The engineering sector is large and varied and provides around 12 percent of India's exports in the mid-1990s. Two subsectors, electronics and motor vehicles, are the most dynamic.
Electronics companies benefited from the economic liberalization policies of the 1980s, including the loosening of restrictions on technology and component imports, delicensing, foreign investment, and reduction of excise duties. Output from electronics plants grew from Rs1.8 billion in FY 1970 to Rs8.1 billion in FY 1980 and to Rs123 billion in FY 1992. Most of the expansion took place in the production of computers and consumer electronics.
Computer production rose from 7,500 units in 1985 to 60,000 units in 1988 and to an estimated 200,000 units in 1992. During this period, major advances were made in the domestic computer industry that led to further sales.
Consumer electronics account for about 30 percent of total electronics production. In FY 1990, production included 5 million television sets, 6 million radios, 5 million tape recorders, 5 million electronic watches, and 140,000 video cassette recorders.
A similar expansion occurred in the motor vehicle industry. Until the 1980s, the government considered automobiles an unnecessary luxury and discouraged their production and use. Production rose from 30,000 cars in FY 1980 to 181,000 cars in FY 1990.
The largest company, Maruti, which is publicly owned, exports some automobiles to Eastern Europe and to France and became a net foreign-exchange earner in FY 1991. The production of other motor vehicles is also expanding. In FY 1990, India produced 176,000 commercial vehicles, such as trucks and buses, and 1.8 million two-wheeled motor vehicles. Following the government's abolition of the manufacturing licensing system in March 1993, British, French, German, Italian, and United States manufacturers and firms in the Republic of Korea (South Korea) announced they would join Japanese and other South Korean companies already operating in India in joint-venture passenger car production in 1995. The growth of the Indian middle class sustains such industrial expansion and is forcing old-line domestic companies, such as Hindustan Motors, to become more competitive.
Construction contributes 5 to 6 percent of GDP and employs a similar proportion of the organized labor force plus large numbers of people in the informal sector. In the early 1990s, construction absorbed around 40 percent of public-sector plan outlays, and more than 1 million workers were engaged in public-sector construction projects. Indian firms also won many construction contracts in the Middle East during the 1980s and early 1990s. Most companies are small and lack access to modern equipment.

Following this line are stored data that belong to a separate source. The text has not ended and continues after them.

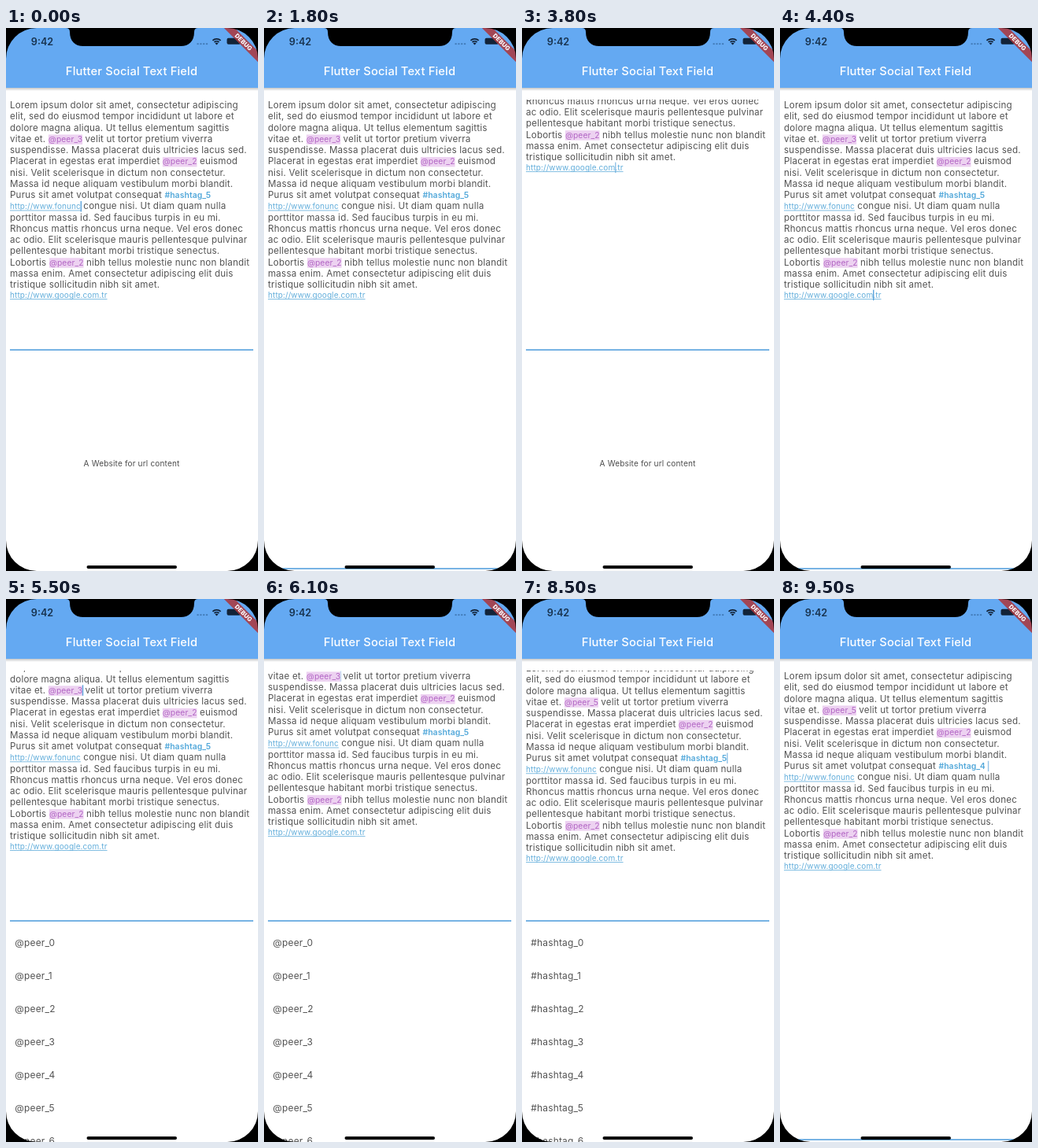
These frames come from a looping animation (320x690 px, 9.6 s). An HTML page with a canvas:

```html
<!DOCTYPE html>
<html lang="en">
<head>
<meta charset="utf-8">
<title>Social text field</title>
<style>
html, body { margin: 0; width: 100%; height: 100%; overflow: hidden; background: #fff; }
canvas { display: block; width: 320px; height: 690px; }
</style>
</head>
<body>
<canvas id="stage"></canvas>
<script>
const W = 320, H = 690, LOOP = 9600;
const canvas = document.getElementById('stage');
const ctx = canvas.getContext('2d');
const dpr = window.devicePixelRatio || 1;
canvas.width = W * dpr;
canvas.height = H * dpr;

const FAMILY = 'Inter, "Open Sans", sans-serif';
const BLUE = '#64a9f2', LINK = '#63aedb', INK = '#535353';
const LEFT = 5, FIRST_BASELINE = 102.2, LINE = 14.25, FIELD_TOP = 91;
const OPEN_Y = 409, CLOSED_Y = 687;

const STYLES = {
  plain: { weight: 400, size: 11.6, spacing: 0.2, color: INK },
  mention: { weight: 400, size: 10.3, spacing: 0.08, color: '#b266c4' },
  tag: { weight: 600, size: 10.4, spacing: 0.08, color: '#52a8da' },
  link: { weight: 400, size: 10, spacing: 0.1, color: LINK },
  item: { weight: 400, size: 11.9, spacing: 0.22, color: INK }
};

const PARAGRAPH = [
  'Lorem ipsum dolor sit amet, consectetur adipiscing',
  'elit, sed do eiusmod tempor incididunt ut labore et',
  'dolore magna aliqua. Ut tellus elementum sagittis',
  'vitae et. @peer_3 velit ut tortor pretium viverra',
  'suspendisse. Massa placerat duis ultricies lacus sed.',
  'Placerat in egestas erat imperdiet @peer_2 euismod',
  'nisi. Velit scelerisque in dictum non consectetur.',
  'Massa id neque aliquam vestibulum morbi blandit.',
  'Purus sit amet volutpat consequat #hashtag_5',
  'http://www.fonunc congue nisi. Ut diam quam nulla',
  'porttitor massa id. Sed faucibus turpis in eu mi.',
  'Rhoncus mattis rhoncus urna neque. Vel eros donec',
  'ac odio. Elit scelerisque mauris pellentesque pulvinar',
  'pellentesque habitant morbi tristique senectus.',
  'Lobortis @peer_2 nibh tellus molestie nunc non blandit',
  'massa enim. Amet consectetur adipiscing elit duis',
  'tristique sollicitudin nibh sit amet.',
  'http://www.google.com.tr'
];

// [start, duration, value]
const SCROLL = [
  [50, 500, 128], [1400, 200, 0], [2437, 500, 72], [3300, 450, 162],
  [4000, 200, 0], [5223, 500, 43], [7100, 200, 0], [8409, 500, 114], [9100, 200, 0]
];
const DIVIDER = [
  [1400, 200, CLOSED_Y], [2000, 200, OPEN_Y], [4000, 200, CLOSED_Y], [5200, 200, OPEN_Y],
  [7100, 200, CLOSED_Y], [8150, 200, OPEN_Y], [9100, 200, CLOSED_Y]
];
// [start, line, text before the caret]
const CARETS = [
  [0, 9, 'http://www.fonunc'],
  [1900, 5, 'Placerat in egestas erat imperdiet @peer_2'],
  [3350, 17, 'http://www.google.com'],
  [5150, 3, 'vitae et. @peer_3'],
  [7100, 3, 'vitae et. @peer_5 '],
  [8050, 8, 'Purus sit amet volutpat consequat #hashtag_5'],
  [9050, 8, 'Purus sit amet volutpat consequat #hashtag_4 ']
];
const PANELS = [[0, 'url'], [1800, '@peer_'], [3300, 'url'], [4600, '@peer_'], [7600, '#hashtag_']];

const clamp = v => Math.max(0, Math.min(1, v));
const ease = u => u * u * (3 - 2 * u);
const latest = (list, t) => list.filter(item => item[0] <= t).pop();

function track(keys, initial, t) {
  return keys.reduce((v, [start, length, to]) =>
    v + (to - v) * ease(clamp((t - start) / length)), initial);
}

function setFont({ weight, size, spacing = 0, color }) {
  ctx.font = `${weight} ${size}px ${FAMILY}`;
  ctx.letterSpacing = spacing + 'px';
  ctx.fillStyle = color;
}

function label(text, x, y, style, align = 'left') {
  setFont(style);
  ctx.textAlign = align;
  ctx.fillText(text, x, y);
  ctx.textAlign = 'left';
}

function runs(line) {
  const kinds = { '@': 'mention', '#': 'tag' };
  let x = LEFT;
  return line.split(/(@\w+|#\w+|http\S+)/).filter(Boolean).map(text => {
    const kind = kinds[text[0]] || (text.startsWith('http') ? 'link' : 'plain');
    setFont(STYLES[kind]);
    const run = { text, kind, x, width: ctx.measureText(text).width };
    x += run.width;
    return run;
  });
}

const baseline = i => FIRST_BASELINE + i * LINE - (i === PARAGRAPH.length - 1 ? 1.3 : 0);

function lineAt(i, t) {
  if (i === 3 && t >= 7100) return PARAGRAPH[i].replace('_3', '_5');
  if (i === 8 && t >= 9050) return PARAGRAPH[i].replace('_5', '_4');
  return PARAGRAPH[i];
}

function drawRun({ text, kind, x, width }, y) {
  if (kind === 'mention') {
    ctx.fillStyle = '#edd2f1';
    ctx.fillRect(x, y - 9.5, width, 12.5);
  }
  label(text, x, y, STYLES[kind]);
  if (kind === 'link') ctx.fillRect(x, y + 1.1, width, 0.8);
}

function drawCaret(t) {
  const [start, line, before] = latest(CARETS, t);
  const phase = (t - start) % 1000;
  const alpha = phase < 500 ? clamp((500 - phase) / 75) : clamp((phase - 925) / 75);
  const last = runs(before).pop();
  ctx.globalAlpha = alpha;
  ctx.fillStyle = '#5ba3db';
  ctx.fillRect(last.x + last.width - 0.3, baseline(line) - 10.5, 1.4, 13.5);
  ctx.globalAlpha = 1;
}

function clipped(top, bottom, draw) {
  ctx.save();
  ctx.beginPath();
  ctx.rect(0, top, W, Math.max(0, bottom - top));
  ctx.clip();
  draw();
  ctx.restore();
}

function drawField(t, bottom) {
  clipped(FIELD_TOP, bottom, () => {
    ctx.translate(0, -track(SCROLL, 0, t));
    PARAGRAPH.forEach((_, i) => runs(lineAt(i, t)).forEach(run => drawRun(run, baseline(i))));
    drawCaret(t);
  });
  ctx.fillStyle = '#69abe2';
  ctx.fillRect(LEFT, bottom - 0.9, 309, 1.8);
}

function drawPanel(t, top) {
  const kind = latest(PANELS, t)[1];
  clipped(top + 1, H, () => {
    ctx.translate(0, top - OPEN_Y);
    if (kind === 'url') {
      label('A Website for url content', 159.5, 557.2,
        { weight: 400, size: 10, spacing: 0.18, color: '#4c4c4c' }, 'center');
      return;
    }
    for (let i = 0; i < 7; i++) label(kind + i, 11.3, 440.6 + i * 42, STYLES.item);
  });
}

function drawHeader() {
  const shadow = ctx.createLinearGradient(0, 76, 0, 80);
  shadow.addColorStop(0, 'rgba(0,0,0,.22)');
  shadow.addColorStop(1, 'rgba(0,0,0,0)');
  ctx.fillStyle = shadow;
  ctx.fillRect(0, 76, W, 4);
  ctx.fillStyle = BLUE;
  ctx.fillRect(0, 0, W, 76);
  label('Flutter Social Text Field', 159.5, 60.4,
    { weight: 500, size: 14.7, spacing: 0.15, color: '#fff' }, 'center');
  label('9:42', 46, 21.6, { weight: 600, size: 12.6, color: '#18334f' }, 'center');
  drawStatusIcons();
  drawBanner();
}

function drawStatusIcons() {
  ctx.fillStyle = '#4079b5';
  for (let i = 0; i < 4; i++) ctx.fillRect(242.5 + i * 3.8, 19.3, 2.2, 1.8);
  ctx.strokeStyle = ctx.fillStyle = '#122338';
  ctx.lineWidth = 1.7;
  for (const r of [4.2, 7.2]) {
    ctx.beginPath();
    ctx.arc(267.5, 21, r, -Math.PI * 0.75, -Math.PI * 0.25);
    ctx.stroke();
  }
  ctx.beginPath();
  ctx.moveTo(267.5, 21.5);
  ctx.arc(267.5, 21.5, 2.8, -Math.PI * 0.75, -Math.PI * 0.25);
  ctx.fill();
  ctx.beginPath();
  ctx.roundRect(280.5, 12.8, 17.5, 8, 2);
  ctx.fill();
}

function drawBanner() {
  ctx.save();
  ctx.translate(301.6, 18);
  ctx.rotate(Math.PI / 4);
  ctx.fillStyle = 'rgba(171,58,64,.88)';
  ctx.fillRect(-34, -4.8, 68, 9.6);
  label('DEBUG', 0, 2.7, { weight: 800, size: 7.7, spacing: 0.1, color: '#fff' }, 'center');
  ctx.restore();
}

function drawBezel() {
  ctx.fillStyle = '#000';
  ctx.beginPath();
  ctx.rect(0, 0, W, H);
  ctx.roundRect(0, 0, W, H, 39);
  ctx.fill('evenodd');
  ctx.beginPath();
  ctx.moveTo(76, 0);
  ctx.quadraticCurveTo(81, 0, 81, 5);
  ctx.bezierCurveTo(81, 17, 88, 23, 98, 23);
  ctx.lineTo(222, 23);
  ctx.bezierCurveTo(232, 23, 239, 17, 239, 5);
  ctx.quadraticCurveTo(239, 0, 244, 0);
  ctx.fill();
  ctx.beginPath();
  ctx.roundRect(102.5, 683, 114.5, 4, 2);
  ctx.fill();
}

function render(now) {
  const t = now % LOOP;
  const divider = track(DIVIDER, OPEN_Y, t);
  ctx.setTransform(dpr, 0, 0, dpr, 0, 0);
  ctx.fillStyle = '#fff';
  ctx.fillRect(0, 0, W, H);
  drawField(t, divider);
  drawPanel(t, divider);
  drawHeader();
  drawBezel();
}

const origin = performance.now();
function tick() {
  render(performance.now() - origin);
  requestAnimationFrame(tick);
}
tick();
</script>
</body>
</html>
```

House building has not been a priority of the government, and a housing shortage persists in both urban and rural areas. Analysts believe that one-third of the population of big cities live in areas officially regarded as slums.
Data as of September 1995